SUPPLIED DATA: Begin

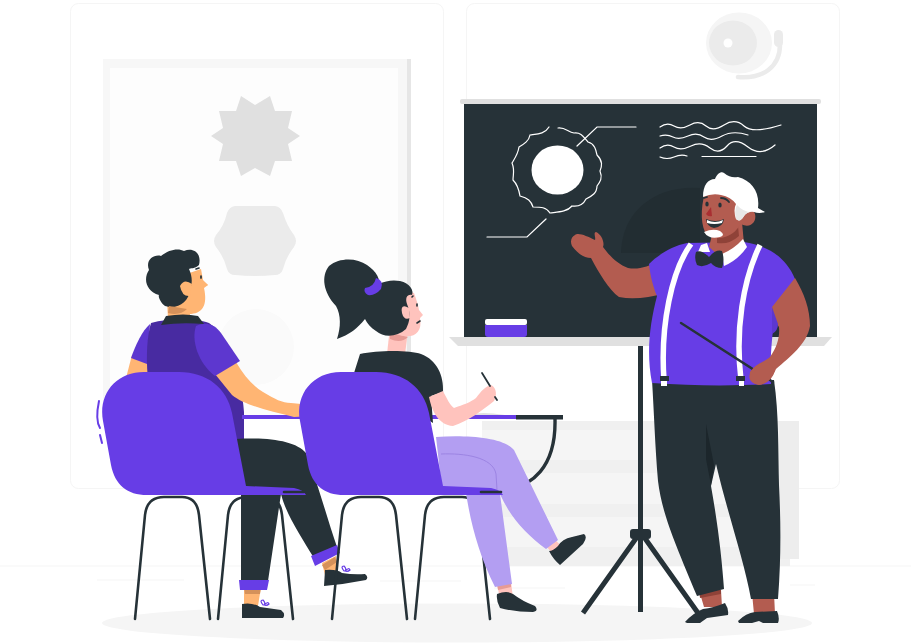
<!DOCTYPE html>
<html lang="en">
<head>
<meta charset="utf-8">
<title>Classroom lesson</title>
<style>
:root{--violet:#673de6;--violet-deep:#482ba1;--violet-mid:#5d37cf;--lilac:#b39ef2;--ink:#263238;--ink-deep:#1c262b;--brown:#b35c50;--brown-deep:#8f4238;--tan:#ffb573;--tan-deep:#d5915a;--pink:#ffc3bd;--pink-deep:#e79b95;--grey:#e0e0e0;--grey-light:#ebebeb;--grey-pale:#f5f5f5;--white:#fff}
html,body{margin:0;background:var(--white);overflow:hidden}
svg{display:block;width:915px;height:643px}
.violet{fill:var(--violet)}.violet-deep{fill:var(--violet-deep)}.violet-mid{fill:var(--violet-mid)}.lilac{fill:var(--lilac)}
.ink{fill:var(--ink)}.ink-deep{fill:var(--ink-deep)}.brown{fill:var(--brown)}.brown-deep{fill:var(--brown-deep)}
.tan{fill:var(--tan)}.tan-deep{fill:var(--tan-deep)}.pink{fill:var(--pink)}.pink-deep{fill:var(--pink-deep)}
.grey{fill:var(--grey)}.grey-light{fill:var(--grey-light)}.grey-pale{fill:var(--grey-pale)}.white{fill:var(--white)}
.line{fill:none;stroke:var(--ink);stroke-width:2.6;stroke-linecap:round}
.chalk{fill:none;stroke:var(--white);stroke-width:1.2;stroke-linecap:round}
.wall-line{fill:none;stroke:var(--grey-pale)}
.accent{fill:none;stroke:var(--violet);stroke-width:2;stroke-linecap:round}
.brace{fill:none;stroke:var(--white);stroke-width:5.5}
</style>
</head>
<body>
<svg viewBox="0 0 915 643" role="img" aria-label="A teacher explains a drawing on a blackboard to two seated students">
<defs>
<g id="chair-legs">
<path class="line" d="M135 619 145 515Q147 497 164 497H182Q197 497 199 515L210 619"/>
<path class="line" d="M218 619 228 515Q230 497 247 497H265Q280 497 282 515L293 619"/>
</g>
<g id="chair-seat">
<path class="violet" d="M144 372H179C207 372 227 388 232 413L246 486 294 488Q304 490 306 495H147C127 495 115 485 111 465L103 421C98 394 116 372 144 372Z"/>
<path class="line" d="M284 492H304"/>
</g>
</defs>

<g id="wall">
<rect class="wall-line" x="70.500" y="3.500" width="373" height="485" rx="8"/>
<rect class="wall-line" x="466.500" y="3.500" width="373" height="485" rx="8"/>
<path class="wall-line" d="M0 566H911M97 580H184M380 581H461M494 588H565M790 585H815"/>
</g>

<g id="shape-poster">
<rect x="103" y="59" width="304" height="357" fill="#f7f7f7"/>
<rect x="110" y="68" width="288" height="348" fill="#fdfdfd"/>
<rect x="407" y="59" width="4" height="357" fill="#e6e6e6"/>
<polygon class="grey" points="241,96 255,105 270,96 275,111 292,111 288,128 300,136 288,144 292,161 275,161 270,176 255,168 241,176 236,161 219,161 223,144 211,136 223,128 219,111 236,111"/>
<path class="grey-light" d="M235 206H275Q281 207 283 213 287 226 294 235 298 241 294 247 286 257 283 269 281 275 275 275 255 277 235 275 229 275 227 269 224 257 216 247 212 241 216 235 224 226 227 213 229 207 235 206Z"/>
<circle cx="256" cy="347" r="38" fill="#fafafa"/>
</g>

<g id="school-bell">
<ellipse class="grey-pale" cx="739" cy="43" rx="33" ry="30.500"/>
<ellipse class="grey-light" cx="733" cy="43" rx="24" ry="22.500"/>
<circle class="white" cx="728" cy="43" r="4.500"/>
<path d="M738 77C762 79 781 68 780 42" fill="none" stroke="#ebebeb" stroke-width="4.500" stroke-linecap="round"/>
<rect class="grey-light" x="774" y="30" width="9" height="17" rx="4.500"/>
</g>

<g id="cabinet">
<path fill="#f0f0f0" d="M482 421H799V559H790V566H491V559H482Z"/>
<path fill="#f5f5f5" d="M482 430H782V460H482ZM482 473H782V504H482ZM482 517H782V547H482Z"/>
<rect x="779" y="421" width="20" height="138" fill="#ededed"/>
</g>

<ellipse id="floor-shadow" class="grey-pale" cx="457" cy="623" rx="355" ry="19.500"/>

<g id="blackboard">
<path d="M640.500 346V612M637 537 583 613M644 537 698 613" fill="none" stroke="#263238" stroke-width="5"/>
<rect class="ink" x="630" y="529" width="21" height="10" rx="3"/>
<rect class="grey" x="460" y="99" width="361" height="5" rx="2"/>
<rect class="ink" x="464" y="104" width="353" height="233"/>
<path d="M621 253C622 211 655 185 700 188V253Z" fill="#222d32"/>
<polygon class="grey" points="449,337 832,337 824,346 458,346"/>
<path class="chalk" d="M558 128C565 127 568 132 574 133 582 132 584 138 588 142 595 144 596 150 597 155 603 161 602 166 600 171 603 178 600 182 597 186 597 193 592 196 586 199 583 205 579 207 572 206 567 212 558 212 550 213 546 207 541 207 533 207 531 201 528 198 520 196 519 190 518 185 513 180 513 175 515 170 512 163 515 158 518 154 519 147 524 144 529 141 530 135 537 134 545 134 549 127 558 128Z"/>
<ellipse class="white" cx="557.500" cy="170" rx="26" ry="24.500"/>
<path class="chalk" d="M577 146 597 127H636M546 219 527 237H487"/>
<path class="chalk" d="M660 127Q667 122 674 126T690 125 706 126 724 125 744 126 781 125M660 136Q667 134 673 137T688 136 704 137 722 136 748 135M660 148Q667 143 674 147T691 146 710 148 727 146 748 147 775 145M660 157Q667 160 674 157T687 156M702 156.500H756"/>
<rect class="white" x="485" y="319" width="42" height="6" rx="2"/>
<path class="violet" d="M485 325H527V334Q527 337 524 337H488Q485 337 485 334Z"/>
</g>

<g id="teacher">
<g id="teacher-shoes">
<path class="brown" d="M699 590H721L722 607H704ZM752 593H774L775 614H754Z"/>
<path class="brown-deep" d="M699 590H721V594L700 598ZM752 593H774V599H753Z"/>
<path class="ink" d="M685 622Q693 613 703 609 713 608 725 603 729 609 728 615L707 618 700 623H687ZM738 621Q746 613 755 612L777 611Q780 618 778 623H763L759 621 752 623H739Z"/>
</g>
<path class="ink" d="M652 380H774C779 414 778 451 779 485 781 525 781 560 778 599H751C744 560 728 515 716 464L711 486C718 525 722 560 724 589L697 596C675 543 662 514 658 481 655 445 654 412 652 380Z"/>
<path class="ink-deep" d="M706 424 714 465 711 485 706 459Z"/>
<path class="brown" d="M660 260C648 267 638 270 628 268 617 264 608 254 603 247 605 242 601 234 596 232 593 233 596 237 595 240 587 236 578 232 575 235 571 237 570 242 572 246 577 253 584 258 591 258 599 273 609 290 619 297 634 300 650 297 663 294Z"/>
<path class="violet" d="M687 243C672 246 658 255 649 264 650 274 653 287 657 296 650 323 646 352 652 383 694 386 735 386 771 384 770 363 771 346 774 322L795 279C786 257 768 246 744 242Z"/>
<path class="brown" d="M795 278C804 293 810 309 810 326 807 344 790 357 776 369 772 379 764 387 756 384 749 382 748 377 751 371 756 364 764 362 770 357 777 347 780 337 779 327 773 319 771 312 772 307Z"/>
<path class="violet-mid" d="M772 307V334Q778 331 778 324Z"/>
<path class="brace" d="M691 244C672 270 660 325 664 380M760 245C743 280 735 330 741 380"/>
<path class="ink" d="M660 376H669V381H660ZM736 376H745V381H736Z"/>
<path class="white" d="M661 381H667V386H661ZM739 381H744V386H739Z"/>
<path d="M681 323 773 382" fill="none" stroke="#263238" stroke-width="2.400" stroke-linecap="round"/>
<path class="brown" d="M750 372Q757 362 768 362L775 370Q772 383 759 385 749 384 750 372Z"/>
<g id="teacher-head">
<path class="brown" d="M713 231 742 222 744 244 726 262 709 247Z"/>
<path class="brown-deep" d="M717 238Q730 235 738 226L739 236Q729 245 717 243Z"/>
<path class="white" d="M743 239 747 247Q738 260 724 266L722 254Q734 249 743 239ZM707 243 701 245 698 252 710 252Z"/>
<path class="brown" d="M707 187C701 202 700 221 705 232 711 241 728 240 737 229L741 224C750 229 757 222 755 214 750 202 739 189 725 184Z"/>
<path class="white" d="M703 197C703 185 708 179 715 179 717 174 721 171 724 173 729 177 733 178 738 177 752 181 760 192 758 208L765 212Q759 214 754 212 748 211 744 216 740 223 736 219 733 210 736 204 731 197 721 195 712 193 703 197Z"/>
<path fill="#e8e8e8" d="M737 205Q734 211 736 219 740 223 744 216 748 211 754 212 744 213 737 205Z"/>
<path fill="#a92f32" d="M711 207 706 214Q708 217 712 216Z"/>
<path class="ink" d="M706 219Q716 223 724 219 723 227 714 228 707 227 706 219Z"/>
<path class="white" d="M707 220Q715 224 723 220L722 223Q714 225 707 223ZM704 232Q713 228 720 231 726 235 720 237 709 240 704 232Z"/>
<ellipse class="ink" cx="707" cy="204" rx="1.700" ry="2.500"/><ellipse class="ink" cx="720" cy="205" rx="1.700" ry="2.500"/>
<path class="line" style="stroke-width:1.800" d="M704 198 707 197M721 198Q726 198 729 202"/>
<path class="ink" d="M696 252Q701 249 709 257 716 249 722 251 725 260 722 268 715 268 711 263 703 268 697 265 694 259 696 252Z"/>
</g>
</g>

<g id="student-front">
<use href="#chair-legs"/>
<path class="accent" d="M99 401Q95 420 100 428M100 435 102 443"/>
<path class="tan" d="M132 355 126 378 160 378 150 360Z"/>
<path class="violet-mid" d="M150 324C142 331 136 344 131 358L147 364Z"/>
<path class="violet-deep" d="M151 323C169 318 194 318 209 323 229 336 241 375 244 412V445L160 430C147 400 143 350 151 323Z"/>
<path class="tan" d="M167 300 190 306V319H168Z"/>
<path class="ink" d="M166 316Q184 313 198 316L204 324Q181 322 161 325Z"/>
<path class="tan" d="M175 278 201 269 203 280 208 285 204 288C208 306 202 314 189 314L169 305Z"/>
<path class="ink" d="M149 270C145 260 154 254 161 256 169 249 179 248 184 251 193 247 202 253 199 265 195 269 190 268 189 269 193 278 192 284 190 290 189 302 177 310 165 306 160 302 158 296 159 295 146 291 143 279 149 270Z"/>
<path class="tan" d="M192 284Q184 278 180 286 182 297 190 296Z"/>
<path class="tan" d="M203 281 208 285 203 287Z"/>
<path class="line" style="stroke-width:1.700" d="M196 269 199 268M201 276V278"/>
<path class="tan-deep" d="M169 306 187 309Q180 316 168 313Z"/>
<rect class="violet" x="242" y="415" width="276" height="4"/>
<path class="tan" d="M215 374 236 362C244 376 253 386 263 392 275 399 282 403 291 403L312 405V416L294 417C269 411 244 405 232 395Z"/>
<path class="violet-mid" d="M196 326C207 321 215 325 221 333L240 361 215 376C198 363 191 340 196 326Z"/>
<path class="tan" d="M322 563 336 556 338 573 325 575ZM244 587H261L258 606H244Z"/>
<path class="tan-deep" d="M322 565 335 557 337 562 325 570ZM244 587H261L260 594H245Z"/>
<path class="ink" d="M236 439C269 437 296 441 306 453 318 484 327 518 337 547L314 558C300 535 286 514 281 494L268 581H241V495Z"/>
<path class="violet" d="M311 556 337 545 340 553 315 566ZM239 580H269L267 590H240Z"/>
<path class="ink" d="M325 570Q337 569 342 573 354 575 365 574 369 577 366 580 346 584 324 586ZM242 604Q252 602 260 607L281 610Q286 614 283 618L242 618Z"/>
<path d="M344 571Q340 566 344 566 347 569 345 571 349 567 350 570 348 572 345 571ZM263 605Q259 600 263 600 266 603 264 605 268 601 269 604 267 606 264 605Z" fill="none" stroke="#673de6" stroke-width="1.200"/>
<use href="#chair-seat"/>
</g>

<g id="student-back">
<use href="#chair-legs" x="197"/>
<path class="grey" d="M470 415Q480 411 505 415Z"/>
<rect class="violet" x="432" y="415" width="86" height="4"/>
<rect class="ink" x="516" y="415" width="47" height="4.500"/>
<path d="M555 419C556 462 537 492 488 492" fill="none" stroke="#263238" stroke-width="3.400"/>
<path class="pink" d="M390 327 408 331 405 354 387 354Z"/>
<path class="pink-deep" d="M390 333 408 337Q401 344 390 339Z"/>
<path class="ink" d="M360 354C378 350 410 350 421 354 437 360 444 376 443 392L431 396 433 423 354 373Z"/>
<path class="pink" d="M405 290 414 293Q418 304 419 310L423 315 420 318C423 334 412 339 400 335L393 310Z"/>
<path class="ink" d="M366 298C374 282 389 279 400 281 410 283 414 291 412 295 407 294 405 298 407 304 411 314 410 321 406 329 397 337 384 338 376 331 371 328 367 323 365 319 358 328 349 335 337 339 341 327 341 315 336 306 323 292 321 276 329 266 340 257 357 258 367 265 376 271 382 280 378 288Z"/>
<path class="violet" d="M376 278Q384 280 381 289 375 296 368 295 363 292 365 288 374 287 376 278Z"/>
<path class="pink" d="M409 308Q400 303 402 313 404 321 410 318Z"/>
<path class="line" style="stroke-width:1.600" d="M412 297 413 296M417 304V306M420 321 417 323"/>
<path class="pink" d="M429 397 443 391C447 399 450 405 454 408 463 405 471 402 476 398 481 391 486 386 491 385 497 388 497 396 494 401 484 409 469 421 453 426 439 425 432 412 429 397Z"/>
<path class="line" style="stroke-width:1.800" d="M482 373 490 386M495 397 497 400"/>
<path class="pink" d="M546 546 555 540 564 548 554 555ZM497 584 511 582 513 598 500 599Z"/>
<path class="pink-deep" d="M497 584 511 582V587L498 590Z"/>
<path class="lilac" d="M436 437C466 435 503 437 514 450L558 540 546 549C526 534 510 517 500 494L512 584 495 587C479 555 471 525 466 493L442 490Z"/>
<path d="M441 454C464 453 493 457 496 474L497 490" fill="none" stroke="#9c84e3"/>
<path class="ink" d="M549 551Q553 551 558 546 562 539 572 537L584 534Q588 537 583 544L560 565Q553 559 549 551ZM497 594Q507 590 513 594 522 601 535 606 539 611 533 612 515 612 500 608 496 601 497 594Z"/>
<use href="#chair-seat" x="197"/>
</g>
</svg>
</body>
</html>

SUPPLIED DATA: End

Quote the listing above, but only from the line that shows "269 199 268M201" through the line that shows "374 236 362C244".

* _RESPONSE BOX_
<path class="line" style="stroke-width:1.700" d="M196 269 199 268M201 276V278"/>
<path class="tan-deep" d="M169 306 187 309Q180 316 168 313Z"/>
<rect class="violet" x="242" y="415" width="276" height="4"/>
<path class="tan" d="M215 374 236 362C244 376 253 386 263 392 275 399 282 403 291 403L312 405V416L294 417C269 411 244 405 232 395Z"/>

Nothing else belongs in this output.